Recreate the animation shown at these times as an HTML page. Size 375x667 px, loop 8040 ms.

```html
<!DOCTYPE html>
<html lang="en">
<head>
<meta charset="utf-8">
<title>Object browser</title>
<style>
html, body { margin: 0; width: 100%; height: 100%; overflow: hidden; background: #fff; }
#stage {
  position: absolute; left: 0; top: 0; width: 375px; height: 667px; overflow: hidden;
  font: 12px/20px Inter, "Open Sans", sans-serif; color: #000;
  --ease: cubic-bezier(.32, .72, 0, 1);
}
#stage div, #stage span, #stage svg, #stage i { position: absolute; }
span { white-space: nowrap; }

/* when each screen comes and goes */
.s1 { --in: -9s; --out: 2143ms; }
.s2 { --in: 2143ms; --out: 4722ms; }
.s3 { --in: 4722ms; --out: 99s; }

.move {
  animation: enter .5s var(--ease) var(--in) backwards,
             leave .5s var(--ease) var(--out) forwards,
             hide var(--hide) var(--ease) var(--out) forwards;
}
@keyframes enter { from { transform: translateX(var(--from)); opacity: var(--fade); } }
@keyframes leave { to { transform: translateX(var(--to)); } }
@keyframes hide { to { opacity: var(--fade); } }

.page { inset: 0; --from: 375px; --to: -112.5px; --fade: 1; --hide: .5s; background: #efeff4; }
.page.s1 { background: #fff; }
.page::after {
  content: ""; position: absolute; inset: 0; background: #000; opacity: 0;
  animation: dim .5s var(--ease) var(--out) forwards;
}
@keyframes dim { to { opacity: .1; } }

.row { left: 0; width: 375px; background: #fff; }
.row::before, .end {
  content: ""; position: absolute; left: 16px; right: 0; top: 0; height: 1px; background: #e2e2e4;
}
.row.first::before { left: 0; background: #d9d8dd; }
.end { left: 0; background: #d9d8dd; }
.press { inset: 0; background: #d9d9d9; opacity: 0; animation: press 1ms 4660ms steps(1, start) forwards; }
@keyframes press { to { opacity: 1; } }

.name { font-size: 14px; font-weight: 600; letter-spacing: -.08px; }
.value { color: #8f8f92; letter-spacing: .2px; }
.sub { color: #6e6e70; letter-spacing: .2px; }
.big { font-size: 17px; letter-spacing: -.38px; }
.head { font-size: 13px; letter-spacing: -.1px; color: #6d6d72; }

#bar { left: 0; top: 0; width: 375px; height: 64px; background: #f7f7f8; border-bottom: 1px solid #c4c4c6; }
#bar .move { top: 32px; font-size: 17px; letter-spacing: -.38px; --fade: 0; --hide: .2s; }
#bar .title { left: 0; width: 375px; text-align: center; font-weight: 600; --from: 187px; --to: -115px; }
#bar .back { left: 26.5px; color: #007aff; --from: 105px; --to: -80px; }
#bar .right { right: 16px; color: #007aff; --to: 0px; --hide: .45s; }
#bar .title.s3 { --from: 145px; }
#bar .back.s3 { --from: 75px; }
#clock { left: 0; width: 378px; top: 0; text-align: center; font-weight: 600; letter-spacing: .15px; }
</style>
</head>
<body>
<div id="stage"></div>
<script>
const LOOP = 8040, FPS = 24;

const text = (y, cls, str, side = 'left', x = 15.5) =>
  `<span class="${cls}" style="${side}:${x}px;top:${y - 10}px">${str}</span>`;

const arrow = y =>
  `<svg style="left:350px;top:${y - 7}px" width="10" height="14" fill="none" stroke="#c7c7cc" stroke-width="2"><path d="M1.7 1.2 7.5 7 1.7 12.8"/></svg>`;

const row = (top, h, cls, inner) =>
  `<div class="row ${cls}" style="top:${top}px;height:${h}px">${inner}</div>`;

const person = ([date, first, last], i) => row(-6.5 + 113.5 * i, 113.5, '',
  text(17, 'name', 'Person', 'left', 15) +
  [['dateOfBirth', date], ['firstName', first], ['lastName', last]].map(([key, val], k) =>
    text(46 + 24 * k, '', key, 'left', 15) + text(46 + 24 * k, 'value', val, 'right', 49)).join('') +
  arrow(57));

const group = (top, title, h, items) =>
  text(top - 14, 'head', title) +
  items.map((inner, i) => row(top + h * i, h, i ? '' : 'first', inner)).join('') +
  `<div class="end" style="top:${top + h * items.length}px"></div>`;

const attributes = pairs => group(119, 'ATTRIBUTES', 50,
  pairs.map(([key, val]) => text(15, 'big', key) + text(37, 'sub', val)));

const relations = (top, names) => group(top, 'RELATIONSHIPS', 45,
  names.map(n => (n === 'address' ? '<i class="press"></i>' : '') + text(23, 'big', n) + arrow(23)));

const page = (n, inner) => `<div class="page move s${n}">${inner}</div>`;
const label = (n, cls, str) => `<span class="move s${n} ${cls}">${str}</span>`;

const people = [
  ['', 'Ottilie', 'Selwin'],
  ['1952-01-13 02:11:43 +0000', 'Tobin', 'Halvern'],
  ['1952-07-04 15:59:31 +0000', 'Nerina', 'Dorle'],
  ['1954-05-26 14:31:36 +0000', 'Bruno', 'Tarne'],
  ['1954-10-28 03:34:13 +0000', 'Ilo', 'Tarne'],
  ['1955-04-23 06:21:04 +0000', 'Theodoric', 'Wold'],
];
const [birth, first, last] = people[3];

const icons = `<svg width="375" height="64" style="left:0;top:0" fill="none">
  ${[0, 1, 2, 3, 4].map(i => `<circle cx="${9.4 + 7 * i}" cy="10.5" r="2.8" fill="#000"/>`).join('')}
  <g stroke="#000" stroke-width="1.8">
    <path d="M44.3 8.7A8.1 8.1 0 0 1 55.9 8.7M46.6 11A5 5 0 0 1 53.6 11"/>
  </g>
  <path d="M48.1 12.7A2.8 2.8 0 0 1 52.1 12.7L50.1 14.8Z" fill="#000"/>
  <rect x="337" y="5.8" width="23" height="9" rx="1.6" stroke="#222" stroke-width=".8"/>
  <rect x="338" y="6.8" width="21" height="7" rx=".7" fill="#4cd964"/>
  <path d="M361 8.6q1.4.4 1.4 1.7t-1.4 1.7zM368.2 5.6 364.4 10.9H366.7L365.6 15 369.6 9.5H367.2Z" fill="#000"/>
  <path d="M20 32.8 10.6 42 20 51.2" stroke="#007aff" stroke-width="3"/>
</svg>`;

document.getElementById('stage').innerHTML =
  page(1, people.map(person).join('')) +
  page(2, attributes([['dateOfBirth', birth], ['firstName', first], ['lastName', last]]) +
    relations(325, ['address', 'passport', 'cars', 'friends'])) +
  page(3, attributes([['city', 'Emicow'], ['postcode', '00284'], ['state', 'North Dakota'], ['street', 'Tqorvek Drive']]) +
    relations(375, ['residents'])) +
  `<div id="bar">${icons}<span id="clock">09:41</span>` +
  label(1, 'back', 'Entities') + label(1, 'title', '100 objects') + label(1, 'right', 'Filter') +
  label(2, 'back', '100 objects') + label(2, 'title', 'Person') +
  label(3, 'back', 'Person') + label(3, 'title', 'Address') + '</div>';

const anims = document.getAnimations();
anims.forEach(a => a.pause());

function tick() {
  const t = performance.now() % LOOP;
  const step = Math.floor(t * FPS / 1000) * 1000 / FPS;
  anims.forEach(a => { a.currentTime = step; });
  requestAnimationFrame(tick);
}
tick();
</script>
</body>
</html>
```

####################

## WHAT TO DO
Repeat the data exactly, with every line included.

## OUTPUT
Recreate the animation shown at these times as an HTML page. Size 375x667 px, loop 8040 ms.

```html
<!DOCTYPE html>
<html lang="en">
<head>
<meta charset="utf-8">
<title>Object browser</title>
<style>
html, body { margin: 0; width: 100%; height: 100%; overflow: hidden; background: #fff; }
#stage {
  position: absolute; left: 0; top: 0; width: 375px; height: 667px; overflow: hidden;
  font: 12px/20px Inter, "Open Sans", sans-serif; color: #000;
  --ease: cubic-bezier(.32, .72, 0, 1);
}
#stage div, #stage span, #stage svg, #stage i { position: absolute; }
span { white-space: nowrap; }

/* when each screen comes and goes */
.s1 { --in: -9s; --out: 2143ms; }
.s2 { --in: 2143ms; --out: 4722ms; }
.s3 { --in: 4722ms; --out: 99s; }

.move {
  animation: enter .5s var(--ease) var(--in) backwards,
             leave .5s var(--ease) var(--out) forwards,
             hide var(--hide) var(--ease) var(--out) forwards;
}
@keyframes enter { from { transform: translateX(var(--from)); opacity: var(--fade); } }
@keyframes leave { to { transform: translateX(var(--to)); } }
@keyframes hide { to { opacity: var(--fade); } }

.page { inset: 0; --from: 375px; --to: -112.5px; --fade: 1; --hide: .5s; background: #efeff4; }
.page.s1 { background: #fff; }
.page::after {
  content: ""; position: absolute; inset: 0; background: #000; opacity: 0;
  animation: dim .5s var(--ease) var(--out) forwards;
}
@keyframes dim { to { opacity: .1; } }

.row { left: 0; width: 375px; background: #fff; }
.row::before, .end {
  content: ""; position: absolute; left: 16px; right: 0; top: 0; height: 1px; background: #e2e2e4;
}
.row.first::before { left: 0; background: #d9d8dd; }
.end { left: 0; background: #d9d8dd; }
.press { inset: 0; background: #d9d9d9; opacity: 0; animation: press 1ms 4660ms steps(1, start) forwards; }
@keyframes press { to { opacity: 1; } }

.name { font-size: 14px; font-weight: 600; letter-spacing: -.08px; }
.value { color: #8f8f92; letter-spacing: .2px; }
.sub { color: #6e6e70; letter-spacing: .2px; }
.big { font-size: 17px; letter-spacing: -.38px; }
.head { font-size: 13px; letter-spacing: -.1px; color: #6d6d72; }

#bar { left: 0; top: 0; width: 375px; height: 64px; background: #f7f7f8; border-bottom: 1px solid #c4c4c6; }
#bar .move { top: 32px; font-size: 17px; letter-spacing: -.38px; --fade: 0; --hide: .2s; }
#bar .title { left: 0; width: 375px; text-align: center; font-weight: 600; --from: 187px; --to: -115px; }
#bar .back { left: 26.5px; color: #007aff; --from: 105px; --to: -80px; }
#bar .right { right: 16px; color: #007aff; --to: 0px; --hide: .45s; }
#bar .title.s3 { --from: 145px; }
#bar .back.s3 { --from: 75px; }
#clock { left: 0; width: 378px; top: 0; text-align: center; font-weight: 600; letter-spacing: .15px; }
</style>
</head>
<body>
<div id="stage"></div>
<script>
const LOOP = 8040, FPS = 24;

const text = (y, cls, str, side = 'left', x = 15.5) =>
  `<span class="${cls}" style="${side}:${x}px;top:${y - 10}px">${str}</span>`;

const arrow = y =>
  `<svg style="left:350px;top:${y - 7}px" width="10" height="14" fill="none" stroke="#c7c7cc" stroke-width="2"><path d="M1.7 1.2 7.5 7 1.7 12.8"/></svg>`;

const row = (top, h, cls, inner) =>
  `<div class="row ${cls}" style="top:${top}px;height:${h}px">${inner}</div>`;

const person = ([date, first, last], i) => row(-6.5 + 113.5 * i, 113.5, '',
  text(17, 'name', 'Person', 'left', 15) +
  [['dateOfBirth', date], ['firstName', first], ['lastName', last]].map(([key, val], k) =>
    text(46 + 24 * k, '', key, 'left', 15) + text(46 + 24 * k, 'value', val, 'right', 49)).join('') +
  arrow(57));

const group = (top, title, h, items) =>
  text(top - 14, 'head', title) +
  items.map((inner, i) => row(top + h * i, h, i ? '' : 'first', inner)).join('') +
  `<div class="end" style="top:${top + h * items.length}px"></div>`;

const attributes = pairs => group(119, 'ATTRIBUTES', 50,
  pairs.map(([key, val]) => text(15, 'big', key) + text(37, 'sub', val)));

const relations = (top, names) => group(top, 'RELATIONSHIPS', 45,
  names.map(n => (n === 'address' ? '<i class="press"></i>' : '') + text(23, 'big', n) + arrow(23)));

const page = (n, inner) => `<div class="page move s${n}">${inner}</div>`;
const label = (n, cls, str) => `<span class="move s${n} ${cls}">${str}</span>`;

const people = [
  ['', 'Ottilie', 'Selwin'],
  ['1952-01-13 02:11:43 +0000', 'Tobin', 'Halvern'],
  ['1952-07-04 15:59:31 +0000', 'Nerina', 'Dorle'],
  ['1954-05-26 14:31:36 +0000', 'Bruno', 'Tarne'],
  ['1954-10-28 03:34:13 +0000', 'Ilo', 'Tarne'],
  ['1955-04-23 06:21:04 +0000', 'Theodoric', 'Wold'],
];
const [birth, first, last] = people[3];

const icons = `<svg width="375" height="64" style="left:0;top:0" fill="none">
  ${[0, 1, 2, 3, 4].map(i => `<circle cx="${9.4 + 7 * i}" cy="10.5" r="2.8" fill="#000"/>`).join('')}
  <g stroke="#000" stroke-width="1.8">
    <path d="M44.3 8.7A8.1 8.1 0 0 1 55.9 8.7M46.6 11A5 5 0 0 1 53.6 11"/>
  </g>
  <path d="M48.1 12.7A2.8 2.8 0 0 1 52.1 12.7L50.1 14.8Z" fill="#000"/>
  <rect x="337" y="5.8" width="23" height="9" rx="1.6" stroke="#222" stroke-width=".8"/>
  <rect x="338" y="6.8" width="21" height="7" rx=".7" fill="#4cd964"/>
  <path d="M361 8.6q1.4.4 1.4 1.7t-1.4 1.7zM368.2 5.6 364.4 10.9H366.7L365.6 15 369.6 9.5H367.2Z" fill="#000"/>
  <path d="M20 32.8 10.6 42 20 51.2" stroke="#007aff" stroke-width="3"/>
</svg>`;

document.getElementById('stage').innerHTML =
  page(1, people.map(person).join('')) +
  page(2, attributes([['dateOfBirth', birth], ['firstName', first], ['lastName', last]]) +
    relations(325, ['address', 'passport', 'cars', 'friends'])) +
  page(3, attributes([['city', 'Emicow'], ['postcode', '00284'], ['state', 'North Dakota'], ['street', 'Tqorvek Drive']]) +
    relations(375, ['residents'])) +
  `<div id="bar">${icons}<span id="clock">09:41</span>` +
  label(1, 'back', 'Entities') + label(1, 'title', '100 objects') + label(1, 'right', 'Filter') +
  label(2, 'back', '100 objects') + label(2, 'title', 'Person') +
  label(3, 'back', 'Person') + label(3, 'title', 'Address') + '</div>';

const anims = document.getAnimations();
anims.forEach(a => a.pause());

function tick() {
  const t = performance.now() % LOOP;
  const step = Math.floor(t * FPS / 1000) * 1000 / FPS;
  anims.forEach(a => { a.currentTime = step; });
  requestAnimationFrame(tick);
}
tick();
</script>
</body>
</html>
```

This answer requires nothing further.